**What this task involves**
In your copy, include every line of the listing below exactly but none of the pictures.

**Material for the task**
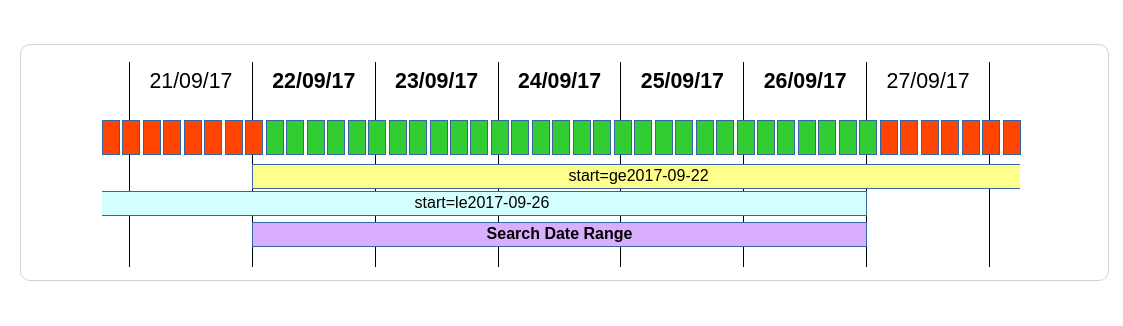
<!DOCTYPE html>
<html lang="en">
<head>
<meta charset="utf-8">
<title>Search date range timeline</title>
<style>
:root {
  --paper: #fff;
  --ink: #000;
  --frame: #d2d2d2;
  --outline: #3465a4;
  --outside: #ff4500;
  --inside: #32cd32;
  --from: #ffff8c;
  --until: #d4ffff;
  --range: #d9aeff;
}
* { box-sizing: border-box; margin: 0; padding: 0; }
body {
  width: 1123px; height: 326px; overflow: hidden;
  padding: 44px 0 0 20px;
  background: var(--paper); color: var(--ink);
  font-family: "Liberation Sans", Arial, sans-serif;
}
.panel {
  position: relative;
  width: 1089px; height: 237px;
  border: 1px solid var(--frame); border-radius: 10px;
}
.days {
  position: absolute; left: 108px; top: 17px;
  width: 860px; height: 205px;
  display: grid; grid-template-columns: repeat(7, 1fr);
  list-style: none;
}
.days li {
  border-left: 1px solid var(--ink);
  padding-top: 7px;
  font-size: 21.33px; line-height: 25px; text-align: center;
}
.days li:last-child { border-right: 1px solid var(--ink); margin-right: -1px; }
.days .matched { font-weight: bold; }
.tracks {
  position: absolute; left: 81px; top: 75px; width: 919px;
  display: flex; flex-direction: column;
}
.slots { display: flex; justify-content: space-between; height: 35px; margin-bottom: 9px; }
.slots i {
  width: 18px; border: 1px solid var(--outline);
  background: var(--inside);
}
.slots i:nth-child(-n+8), .slots i:nth-child(n+39) { background: var(--outside); }
.bar {
  height: 25px; border: 1px solid var(--outline);
  font-size: 16px; line-height: 22px; text-align: center;
}
.from { margin: 0 1px 2px 150px; padding-left: 4px; border-right: 0; background: var(--from); }
.until { width: 765px; margin-bottom: 6px; padding-right: 4px; border-left: 0; background: var(--until); }
.range { width: 615px; margin-left: 150px; background: var(--range); font-weight: bold; }
</style>
</head>
<body>
<main class="panel">
  <ol class="days">
    <li>21/09/17</li>
    <li class="matched">22/09/17</li>
    <li class="matched">23/09/17</li>
    <li class="matched">24/09/17</li>
    <li class="matched">25/09/17</li>
    <li class="matched">26/09/17</li>
    <li>27/09/17</li>
  </ol>
  <section class="tracks">
    <div class="slots">
      <i></i><i></i><i></i><i></i><i></i><i></i><i></i><i></i><i></i>
      <i></i><i></i><i></i><i></i><i></i><i></i><i></i><i></i><i></i>
      <i></i><i></i><i></i><i></i><i></i><i></i><i></i><i></i><i></i>
      <i></i><i></i><i></i><i></i><i></i><i></i><i></i><i></i><i></i>
      <i></i><i></i><i></i><i></i><i></i><i></i><i></i><i></i><i></i>
    </div>
    <p class="bar from">start=ge2017-09-22</p>
    <p class="bar until">start=le2017-09-26</p>
    <p class="bar range">Search Date Range</p>
  </section>
</main>
</body>
</html>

**Exercise output**
<!DOCTYPE html>
<html lang="en">
<head>
<meta charset="utf-8">
<title>Search date range timeline</title>
<style>
:root {
  --paper: #fff;
  --ink: #000;
  --frame: #d2d2d2;
  --outline: #3465a4;
  --outside: #ff4500;
  --inside: #32cd32;
  --from: #ffff8c;
  --until: #d4ffff;
  --range: #d9aeff;
}
* { box-sizing: border-box; margin: 0; padding: 0; }
body {
  width: 1123px; height: 326px; overflow: hidden;
  padding: 44px 0 0 20px;
  background: var(--paper); color: var(--ink);
  font-family: "Liberation Sans", Arial, sans-serif;
}
.panel {
  position: relative;
  width: 1089px; height: 237px;
  border: 1px solid var(--frame); border-radius: 10px;
}
.days {
  position: absolute; left: 108px; top: 17px;
  width: 860px; height: 205px;
  display: grid; grid-template-columns: repeat(7, 1fr);
  list-style: none;
}
.days li {
  border-left: 1px solid var(--ink);
  padding-top: 7px;
  font-size: 21.33px; line-height: 25px; text-align: center;
}
.days li:last-child { border-right: 1px solid var(--ink); margin-right: -1px; }
.days .matched { font-weight: bold; }
.tracks {
  position: absolute; left: 81px; top: 75px; width: 919px;
  display: flex; flex-direction: column;
}
.slots { display: flex; justify-content: space-between; height: 35px; margin-bottom: 9px; }
.slots i {
  width: 18px; border: 1px solid var(--outline);
  background: var(--inside);
}
.slots i:nth-child(-n+8), .slots i:nth-child(n+39) { background: var(--outside); }
.bar {
  height: 25px; border: 1px solid var(--outline);
  font-size: 16px; line-height: 22px; text-align: center;
}
.from { margin: 0 1px 2px 150px; padding-left: 4px; border-right: 0; background: var(--from); }
.until { width: 765px; margin-bottom: 6px; padding-right: 4px; border-left: 0; background: var(--until); }
.range { width: 615px; margin-left: 150px; background: var(--range); font-weight: bold; }
</style>
</head>
<body>
<main class="panel">
  <ol class="days">
    <li>21/09/17</li>
    <li class="matched">22/09/17</li>
    <li class="matched">23/09/17</li>
    <li class="matched">24/09/17</li>
    <li class="matched">25/09/17</li>
    <li class="matched">26/09/17</li>
    <li>27/09/17</li>
  </ol>
  <section class="tracks">
    <div class="slots">
      <i></i><i></i><i></i><i></i><i></i><i></i><i></i><i></i><i></i>
      <i></i><i></i><i></i><i></i><i></i><i></i><i></i><i></i><i></i>
      <i></i><i></i><i></i><i></i><i></i><i></i><i></i><i></i><i></i>
      <i></i><i></i><i></i><i></i><i></i><i></i><i></i><i></i><i></i>
      <i></i><i></i><i></i><i></i><i></i><i></i><i></i><i></i><i></i>
    </div>
    <p class="bar from">start=ge2017-09-22</p>
    <p class="bar until">start=le2017-09-26</p>
    <p class="bar range">Search Date Range</p>
  </section>
</main>
</body>
</html>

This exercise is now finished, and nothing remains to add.